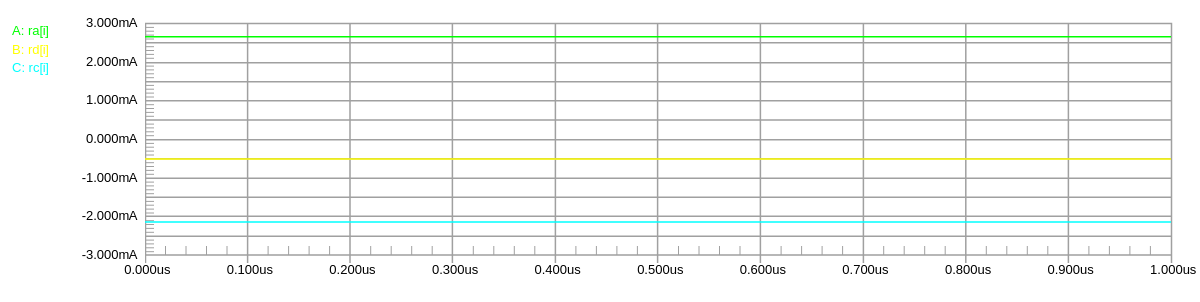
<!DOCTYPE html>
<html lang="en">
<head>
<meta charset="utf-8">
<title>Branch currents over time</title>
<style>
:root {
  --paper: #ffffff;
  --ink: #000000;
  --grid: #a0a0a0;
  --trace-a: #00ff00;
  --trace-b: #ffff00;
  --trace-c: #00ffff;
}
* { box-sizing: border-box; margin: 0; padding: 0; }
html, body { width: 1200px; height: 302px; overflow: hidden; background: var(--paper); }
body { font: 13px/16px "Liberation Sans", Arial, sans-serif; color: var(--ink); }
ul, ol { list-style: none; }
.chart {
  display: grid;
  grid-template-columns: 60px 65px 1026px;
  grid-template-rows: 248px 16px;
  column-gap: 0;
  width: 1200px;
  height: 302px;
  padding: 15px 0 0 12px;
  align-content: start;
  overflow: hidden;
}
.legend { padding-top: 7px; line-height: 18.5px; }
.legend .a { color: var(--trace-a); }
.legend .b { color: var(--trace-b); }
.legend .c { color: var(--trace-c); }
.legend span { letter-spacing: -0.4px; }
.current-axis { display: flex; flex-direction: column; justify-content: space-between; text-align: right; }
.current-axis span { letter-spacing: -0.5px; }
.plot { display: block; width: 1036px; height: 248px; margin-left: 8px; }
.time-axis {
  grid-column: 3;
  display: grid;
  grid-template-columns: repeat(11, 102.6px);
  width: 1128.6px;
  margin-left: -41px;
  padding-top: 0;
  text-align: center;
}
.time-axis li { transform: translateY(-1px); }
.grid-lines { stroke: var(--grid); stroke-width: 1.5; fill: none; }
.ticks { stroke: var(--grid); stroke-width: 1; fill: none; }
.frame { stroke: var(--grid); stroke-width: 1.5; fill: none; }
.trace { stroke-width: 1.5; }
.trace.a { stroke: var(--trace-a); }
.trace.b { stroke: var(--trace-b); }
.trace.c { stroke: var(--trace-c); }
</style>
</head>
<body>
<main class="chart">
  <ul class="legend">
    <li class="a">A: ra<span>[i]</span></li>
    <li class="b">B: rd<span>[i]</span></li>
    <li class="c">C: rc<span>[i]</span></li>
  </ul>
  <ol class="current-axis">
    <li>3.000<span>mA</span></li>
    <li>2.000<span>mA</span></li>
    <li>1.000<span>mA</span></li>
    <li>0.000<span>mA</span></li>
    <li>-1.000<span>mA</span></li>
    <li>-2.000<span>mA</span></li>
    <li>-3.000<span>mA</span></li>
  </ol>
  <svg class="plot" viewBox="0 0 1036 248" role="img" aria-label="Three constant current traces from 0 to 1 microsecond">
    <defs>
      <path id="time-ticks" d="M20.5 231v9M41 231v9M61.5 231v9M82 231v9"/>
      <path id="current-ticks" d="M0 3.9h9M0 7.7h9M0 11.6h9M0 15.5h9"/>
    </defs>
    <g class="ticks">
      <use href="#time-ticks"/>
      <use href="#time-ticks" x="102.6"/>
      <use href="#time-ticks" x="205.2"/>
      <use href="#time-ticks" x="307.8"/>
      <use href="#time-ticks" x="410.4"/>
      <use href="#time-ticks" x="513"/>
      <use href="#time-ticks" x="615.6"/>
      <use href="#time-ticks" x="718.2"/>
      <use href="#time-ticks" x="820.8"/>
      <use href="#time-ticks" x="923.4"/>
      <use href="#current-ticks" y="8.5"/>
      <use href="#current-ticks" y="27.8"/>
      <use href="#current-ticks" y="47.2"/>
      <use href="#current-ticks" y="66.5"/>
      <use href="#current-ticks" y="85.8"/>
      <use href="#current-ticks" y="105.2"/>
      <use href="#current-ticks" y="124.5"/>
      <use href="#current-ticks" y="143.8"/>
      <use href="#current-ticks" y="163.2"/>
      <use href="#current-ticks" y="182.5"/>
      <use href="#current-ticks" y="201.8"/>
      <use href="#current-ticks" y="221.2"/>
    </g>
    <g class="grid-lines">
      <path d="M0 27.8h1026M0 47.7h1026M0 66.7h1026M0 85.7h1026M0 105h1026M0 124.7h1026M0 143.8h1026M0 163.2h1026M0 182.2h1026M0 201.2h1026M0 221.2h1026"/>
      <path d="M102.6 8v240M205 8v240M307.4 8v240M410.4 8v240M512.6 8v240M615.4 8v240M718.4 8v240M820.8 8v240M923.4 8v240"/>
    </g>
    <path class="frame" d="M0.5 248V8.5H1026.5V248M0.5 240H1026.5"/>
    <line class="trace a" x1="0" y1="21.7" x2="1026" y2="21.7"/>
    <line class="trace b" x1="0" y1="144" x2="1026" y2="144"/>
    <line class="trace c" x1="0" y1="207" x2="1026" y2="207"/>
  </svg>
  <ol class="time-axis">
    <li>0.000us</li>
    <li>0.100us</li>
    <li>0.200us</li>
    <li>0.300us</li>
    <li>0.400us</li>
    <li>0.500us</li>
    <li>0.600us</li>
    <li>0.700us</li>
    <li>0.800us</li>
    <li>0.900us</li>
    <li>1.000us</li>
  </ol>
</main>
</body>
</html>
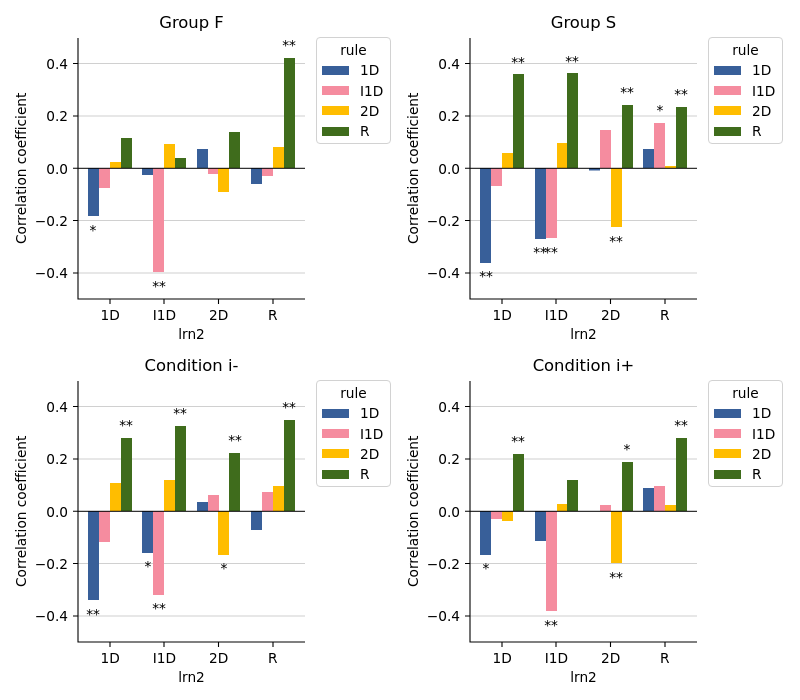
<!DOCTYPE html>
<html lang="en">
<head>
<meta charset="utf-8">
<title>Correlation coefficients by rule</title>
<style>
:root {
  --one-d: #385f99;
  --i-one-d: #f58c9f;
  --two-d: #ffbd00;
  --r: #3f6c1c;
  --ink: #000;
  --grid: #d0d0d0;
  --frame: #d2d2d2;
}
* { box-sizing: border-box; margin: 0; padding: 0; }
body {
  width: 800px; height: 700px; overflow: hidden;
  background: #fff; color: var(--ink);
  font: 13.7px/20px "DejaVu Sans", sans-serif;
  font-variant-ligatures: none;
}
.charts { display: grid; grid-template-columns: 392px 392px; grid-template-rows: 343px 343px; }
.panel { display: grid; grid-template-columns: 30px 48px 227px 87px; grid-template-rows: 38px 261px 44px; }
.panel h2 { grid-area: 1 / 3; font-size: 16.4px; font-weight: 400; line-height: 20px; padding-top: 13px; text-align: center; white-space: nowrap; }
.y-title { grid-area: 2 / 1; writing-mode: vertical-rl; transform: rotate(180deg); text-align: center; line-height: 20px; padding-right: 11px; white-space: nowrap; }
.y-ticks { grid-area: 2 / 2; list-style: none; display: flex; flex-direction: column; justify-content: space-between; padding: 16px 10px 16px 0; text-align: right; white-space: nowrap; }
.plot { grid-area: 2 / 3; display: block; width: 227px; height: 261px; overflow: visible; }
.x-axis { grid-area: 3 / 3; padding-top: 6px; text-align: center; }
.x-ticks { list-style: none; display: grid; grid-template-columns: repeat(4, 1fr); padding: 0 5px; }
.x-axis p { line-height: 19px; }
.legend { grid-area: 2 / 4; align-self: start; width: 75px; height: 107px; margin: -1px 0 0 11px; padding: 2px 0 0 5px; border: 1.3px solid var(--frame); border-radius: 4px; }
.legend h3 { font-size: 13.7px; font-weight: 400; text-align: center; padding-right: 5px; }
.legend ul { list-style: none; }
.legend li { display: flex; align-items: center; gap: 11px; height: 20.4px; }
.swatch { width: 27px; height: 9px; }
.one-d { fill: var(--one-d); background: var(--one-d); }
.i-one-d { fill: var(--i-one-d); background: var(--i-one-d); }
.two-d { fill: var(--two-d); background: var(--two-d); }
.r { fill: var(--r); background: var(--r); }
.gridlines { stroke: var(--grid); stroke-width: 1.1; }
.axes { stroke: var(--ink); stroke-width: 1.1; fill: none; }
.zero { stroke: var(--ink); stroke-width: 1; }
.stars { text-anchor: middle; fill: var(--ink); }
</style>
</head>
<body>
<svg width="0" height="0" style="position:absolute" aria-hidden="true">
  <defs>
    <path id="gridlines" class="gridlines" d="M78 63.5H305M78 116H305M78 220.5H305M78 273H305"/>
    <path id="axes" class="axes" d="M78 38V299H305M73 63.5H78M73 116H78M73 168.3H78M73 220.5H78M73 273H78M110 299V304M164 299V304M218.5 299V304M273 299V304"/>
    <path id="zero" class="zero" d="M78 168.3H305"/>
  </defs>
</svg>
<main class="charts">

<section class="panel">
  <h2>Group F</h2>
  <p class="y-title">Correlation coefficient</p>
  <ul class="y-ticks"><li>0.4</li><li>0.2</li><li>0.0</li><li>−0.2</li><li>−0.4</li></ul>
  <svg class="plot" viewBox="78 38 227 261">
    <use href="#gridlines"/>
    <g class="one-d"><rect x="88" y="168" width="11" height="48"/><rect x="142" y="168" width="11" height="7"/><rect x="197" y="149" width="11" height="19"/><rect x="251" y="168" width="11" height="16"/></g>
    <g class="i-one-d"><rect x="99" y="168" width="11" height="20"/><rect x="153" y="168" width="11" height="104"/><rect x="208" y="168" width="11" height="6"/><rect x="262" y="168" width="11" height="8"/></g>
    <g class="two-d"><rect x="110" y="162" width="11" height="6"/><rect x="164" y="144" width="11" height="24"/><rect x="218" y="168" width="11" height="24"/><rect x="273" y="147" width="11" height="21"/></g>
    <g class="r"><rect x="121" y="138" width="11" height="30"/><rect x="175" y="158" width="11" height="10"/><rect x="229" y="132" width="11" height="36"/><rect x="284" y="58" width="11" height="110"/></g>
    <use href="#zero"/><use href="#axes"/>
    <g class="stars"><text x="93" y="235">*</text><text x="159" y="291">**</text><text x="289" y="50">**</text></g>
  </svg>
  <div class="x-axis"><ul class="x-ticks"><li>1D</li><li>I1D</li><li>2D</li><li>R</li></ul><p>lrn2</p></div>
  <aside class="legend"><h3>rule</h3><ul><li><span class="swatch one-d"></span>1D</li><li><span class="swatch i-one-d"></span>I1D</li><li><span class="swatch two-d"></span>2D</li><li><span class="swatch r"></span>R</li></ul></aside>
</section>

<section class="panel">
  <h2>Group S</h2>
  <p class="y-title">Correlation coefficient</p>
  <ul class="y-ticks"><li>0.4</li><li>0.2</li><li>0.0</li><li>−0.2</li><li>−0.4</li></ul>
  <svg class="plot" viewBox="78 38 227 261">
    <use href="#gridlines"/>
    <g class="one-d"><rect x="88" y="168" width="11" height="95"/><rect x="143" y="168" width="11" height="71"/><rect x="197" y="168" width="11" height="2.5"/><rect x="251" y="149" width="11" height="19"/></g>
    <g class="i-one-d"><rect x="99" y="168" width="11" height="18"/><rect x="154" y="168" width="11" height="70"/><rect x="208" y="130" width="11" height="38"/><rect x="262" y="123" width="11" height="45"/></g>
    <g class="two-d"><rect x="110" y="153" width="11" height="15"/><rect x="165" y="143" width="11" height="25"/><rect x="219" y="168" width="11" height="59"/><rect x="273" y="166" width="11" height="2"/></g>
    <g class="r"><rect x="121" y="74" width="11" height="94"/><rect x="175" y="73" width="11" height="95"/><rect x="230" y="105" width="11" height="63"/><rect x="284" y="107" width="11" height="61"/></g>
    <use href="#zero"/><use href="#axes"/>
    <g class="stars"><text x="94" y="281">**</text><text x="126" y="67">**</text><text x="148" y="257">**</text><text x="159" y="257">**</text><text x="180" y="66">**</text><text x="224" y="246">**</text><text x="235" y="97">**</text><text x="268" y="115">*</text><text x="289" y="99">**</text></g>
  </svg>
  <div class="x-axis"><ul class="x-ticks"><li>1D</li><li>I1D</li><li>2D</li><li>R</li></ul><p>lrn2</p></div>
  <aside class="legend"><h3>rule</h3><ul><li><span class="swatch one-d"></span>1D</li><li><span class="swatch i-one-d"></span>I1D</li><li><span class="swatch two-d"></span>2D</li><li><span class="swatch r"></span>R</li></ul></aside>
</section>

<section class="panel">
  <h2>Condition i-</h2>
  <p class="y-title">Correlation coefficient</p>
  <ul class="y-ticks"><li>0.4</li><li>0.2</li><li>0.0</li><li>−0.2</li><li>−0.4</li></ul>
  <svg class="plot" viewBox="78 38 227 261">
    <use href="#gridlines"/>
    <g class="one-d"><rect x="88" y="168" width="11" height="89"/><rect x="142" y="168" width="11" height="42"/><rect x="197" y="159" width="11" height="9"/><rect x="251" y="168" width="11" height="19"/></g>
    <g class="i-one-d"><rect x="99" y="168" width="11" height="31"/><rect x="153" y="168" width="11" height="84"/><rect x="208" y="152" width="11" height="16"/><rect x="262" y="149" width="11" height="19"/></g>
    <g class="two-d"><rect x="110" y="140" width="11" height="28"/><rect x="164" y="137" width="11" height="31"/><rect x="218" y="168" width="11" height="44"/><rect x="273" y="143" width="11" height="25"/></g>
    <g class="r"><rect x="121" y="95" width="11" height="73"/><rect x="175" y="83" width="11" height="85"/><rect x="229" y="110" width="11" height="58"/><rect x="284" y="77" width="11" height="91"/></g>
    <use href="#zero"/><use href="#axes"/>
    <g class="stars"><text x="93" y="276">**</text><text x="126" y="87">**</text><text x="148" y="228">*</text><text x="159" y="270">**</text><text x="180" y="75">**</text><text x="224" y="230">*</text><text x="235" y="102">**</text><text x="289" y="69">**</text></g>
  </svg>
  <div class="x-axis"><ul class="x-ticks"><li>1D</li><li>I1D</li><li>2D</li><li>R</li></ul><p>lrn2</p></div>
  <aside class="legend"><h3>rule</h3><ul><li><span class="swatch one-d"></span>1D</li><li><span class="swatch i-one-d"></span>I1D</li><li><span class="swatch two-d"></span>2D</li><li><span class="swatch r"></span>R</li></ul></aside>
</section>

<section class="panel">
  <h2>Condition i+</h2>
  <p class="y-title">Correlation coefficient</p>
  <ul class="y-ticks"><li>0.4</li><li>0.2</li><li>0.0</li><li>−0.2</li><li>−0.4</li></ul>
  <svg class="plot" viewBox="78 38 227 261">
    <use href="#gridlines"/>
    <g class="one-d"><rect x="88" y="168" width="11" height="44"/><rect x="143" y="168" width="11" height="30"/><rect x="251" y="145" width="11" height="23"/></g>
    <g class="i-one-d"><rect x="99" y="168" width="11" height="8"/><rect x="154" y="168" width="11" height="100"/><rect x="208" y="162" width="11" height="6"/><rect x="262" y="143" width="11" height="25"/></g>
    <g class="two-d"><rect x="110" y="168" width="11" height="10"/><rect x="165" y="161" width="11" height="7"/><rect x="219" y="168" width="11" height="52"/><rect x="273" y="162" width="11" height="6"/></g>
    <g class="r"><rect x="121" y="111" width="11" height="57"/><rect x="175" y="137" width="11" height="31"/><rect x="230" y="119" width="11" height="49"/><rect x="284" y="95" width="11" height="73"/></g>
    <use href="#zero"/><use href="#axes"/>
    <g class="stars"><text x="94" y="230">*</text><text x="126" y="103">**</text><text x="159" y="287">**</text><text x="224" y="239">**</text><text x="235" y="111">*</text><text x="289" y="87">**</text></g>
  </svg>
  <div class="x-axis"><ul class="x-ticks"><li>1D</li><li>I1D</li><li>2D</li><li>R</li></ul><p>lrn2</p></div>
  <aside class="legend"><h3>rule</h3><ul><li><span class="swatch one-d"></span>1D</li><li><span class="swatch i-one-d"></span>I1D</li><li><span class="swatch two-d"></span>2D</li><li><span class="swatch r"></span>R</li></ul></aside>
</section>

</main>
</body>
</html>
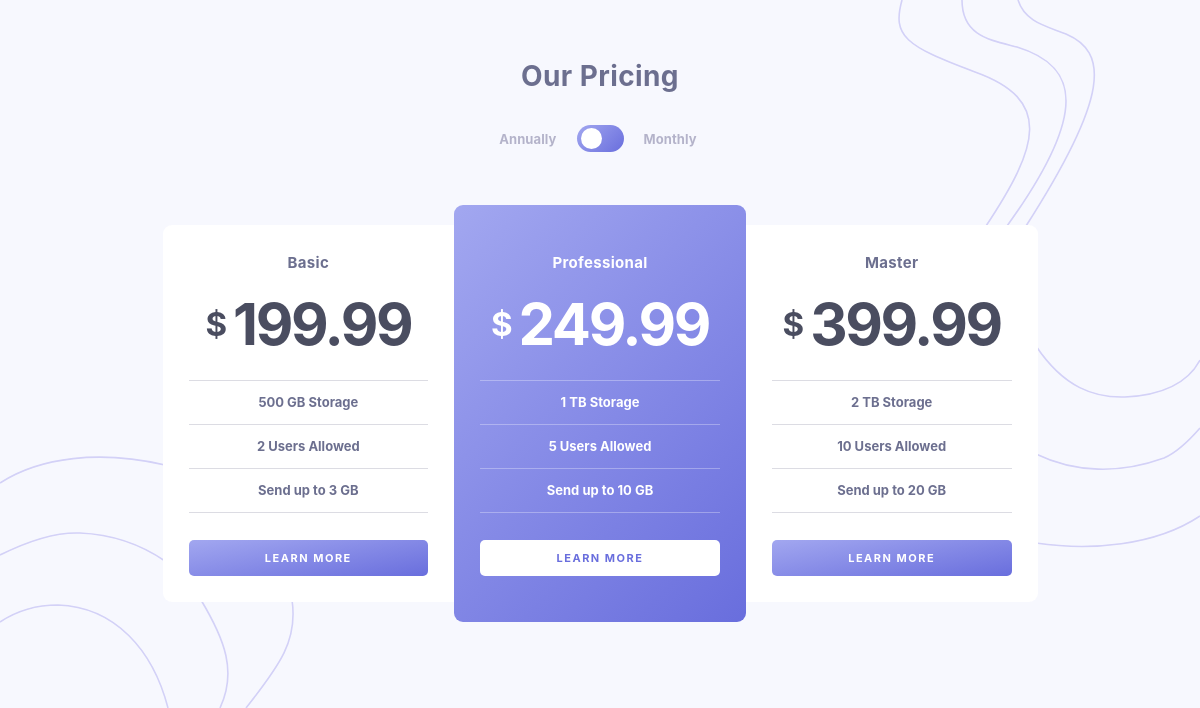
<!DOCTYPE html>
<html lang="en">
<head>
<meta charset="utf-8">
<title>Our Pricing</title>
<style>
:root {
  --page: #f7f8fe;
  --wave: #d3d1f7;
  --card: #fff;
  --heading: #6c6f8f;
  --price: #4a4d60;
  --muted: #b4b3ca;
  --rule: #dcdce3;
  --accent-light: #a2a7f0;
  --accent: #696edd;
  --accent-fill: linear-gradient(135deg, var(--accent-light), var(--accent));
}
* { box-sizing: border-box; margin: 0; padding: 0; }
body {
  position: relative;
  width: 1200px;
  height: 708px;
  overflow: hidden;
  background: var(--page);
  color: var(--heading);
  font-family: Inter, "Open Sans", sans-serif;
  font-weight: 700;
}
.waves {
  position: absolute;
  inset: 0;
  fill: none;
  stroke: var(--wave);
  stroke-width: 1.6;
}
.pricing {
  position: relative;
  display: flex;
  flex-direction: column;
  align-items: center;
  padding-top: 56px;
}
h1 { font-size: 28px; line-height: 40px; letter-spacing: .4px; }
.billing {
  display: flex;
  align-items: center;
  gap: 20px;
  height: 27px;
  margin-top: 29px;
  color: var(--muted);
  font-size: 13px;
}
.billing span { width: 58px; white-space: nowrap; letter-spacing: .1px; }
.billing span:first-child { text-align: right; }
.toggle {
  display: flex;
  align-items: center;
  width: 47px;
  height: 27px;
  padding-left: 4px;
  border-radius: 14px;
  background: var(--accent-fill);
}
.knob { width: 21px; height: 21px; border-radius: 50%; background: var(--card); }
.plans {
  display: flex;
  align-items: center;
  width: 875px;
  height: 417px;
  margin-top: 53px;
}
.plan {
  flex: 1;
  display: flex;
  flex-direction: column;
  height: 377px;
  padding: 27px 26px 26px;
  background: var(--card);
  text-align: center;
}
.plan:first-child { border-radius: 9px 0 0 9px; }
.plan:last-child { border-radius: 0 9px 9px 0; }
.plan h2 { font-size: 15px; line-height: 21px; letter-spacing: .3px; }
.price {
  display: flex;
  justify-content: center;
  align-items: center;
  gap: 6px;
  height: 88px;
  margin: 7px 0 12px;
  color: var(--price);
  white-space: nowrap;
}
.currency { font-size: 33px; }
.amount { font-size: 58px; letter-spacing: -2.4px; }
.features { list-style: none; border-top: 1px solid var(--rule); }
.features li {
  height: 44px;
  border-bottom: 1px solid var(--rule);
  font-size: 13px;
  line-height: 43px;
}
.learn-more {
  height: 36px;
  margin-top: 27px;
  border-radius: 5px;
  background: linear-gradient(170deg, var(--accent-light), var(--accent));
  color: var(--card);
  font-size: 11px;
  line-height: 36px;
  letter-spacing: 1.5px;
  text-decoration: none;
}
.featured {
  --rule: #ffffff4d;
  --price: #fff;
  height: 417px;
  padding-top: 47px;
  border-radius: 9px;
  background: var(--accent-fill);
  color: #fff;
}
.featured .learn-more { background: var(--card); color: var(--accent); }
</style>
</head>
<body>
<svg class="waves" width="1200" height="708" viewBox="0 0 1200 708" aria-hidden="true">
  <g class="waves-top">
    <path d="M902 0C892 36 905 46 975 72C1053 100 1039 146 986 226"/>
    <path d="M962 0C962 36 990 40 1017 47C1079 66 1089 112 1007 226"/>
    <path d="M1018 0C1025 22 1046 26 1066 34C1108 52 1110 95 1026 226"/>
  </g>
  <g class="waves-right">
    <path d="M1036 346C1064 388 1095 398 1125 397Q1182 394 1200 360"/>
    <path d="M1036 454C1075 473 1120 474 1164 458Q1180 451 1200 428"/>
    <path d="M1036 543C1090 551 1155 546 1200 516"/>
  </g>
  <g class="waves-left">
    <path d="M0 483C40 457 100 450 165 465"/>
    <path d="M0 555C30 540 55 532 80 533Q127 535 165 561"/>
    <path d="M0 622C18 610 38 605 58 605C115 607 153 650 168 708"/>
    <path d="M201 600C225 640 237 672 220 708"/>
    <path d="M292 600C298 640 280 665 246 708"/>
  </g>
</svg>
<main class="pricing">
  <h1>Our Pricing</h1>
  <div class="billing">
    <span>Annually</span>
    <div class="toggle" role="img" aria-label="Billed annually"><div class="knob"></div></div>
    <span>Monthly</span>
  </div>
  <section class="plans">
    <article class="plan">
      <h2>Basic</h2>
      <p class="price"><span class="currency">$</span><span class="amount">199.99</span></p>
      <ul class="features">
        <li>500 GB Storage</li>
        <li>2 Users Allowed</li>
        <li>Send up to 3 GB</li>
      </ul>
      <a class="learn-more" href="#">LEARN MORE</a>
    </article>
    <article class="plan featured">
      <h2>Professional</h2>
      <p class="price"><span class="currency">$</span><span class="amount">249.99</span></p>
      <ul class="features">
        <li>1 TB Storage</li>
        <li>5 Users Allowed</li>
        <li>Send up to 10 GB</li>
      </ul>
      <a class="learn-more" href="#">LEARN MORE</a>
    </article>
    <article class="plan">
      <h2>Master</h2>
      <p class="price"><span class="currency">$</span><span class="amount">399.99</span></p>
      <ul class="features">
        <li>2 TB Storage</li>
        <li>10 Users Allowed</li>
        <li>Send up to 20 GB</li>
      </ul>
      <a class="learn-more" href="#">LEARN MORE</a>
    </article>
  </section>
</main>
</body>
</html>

##############################

# PROMPT
Show all lines from the entries that hold "position".

# EXPECTED ANSWER
<svg width="0" height="0" style="position:absolute" aria-hidden="true">
  position: relative;
  position: absolute;
  position: relative;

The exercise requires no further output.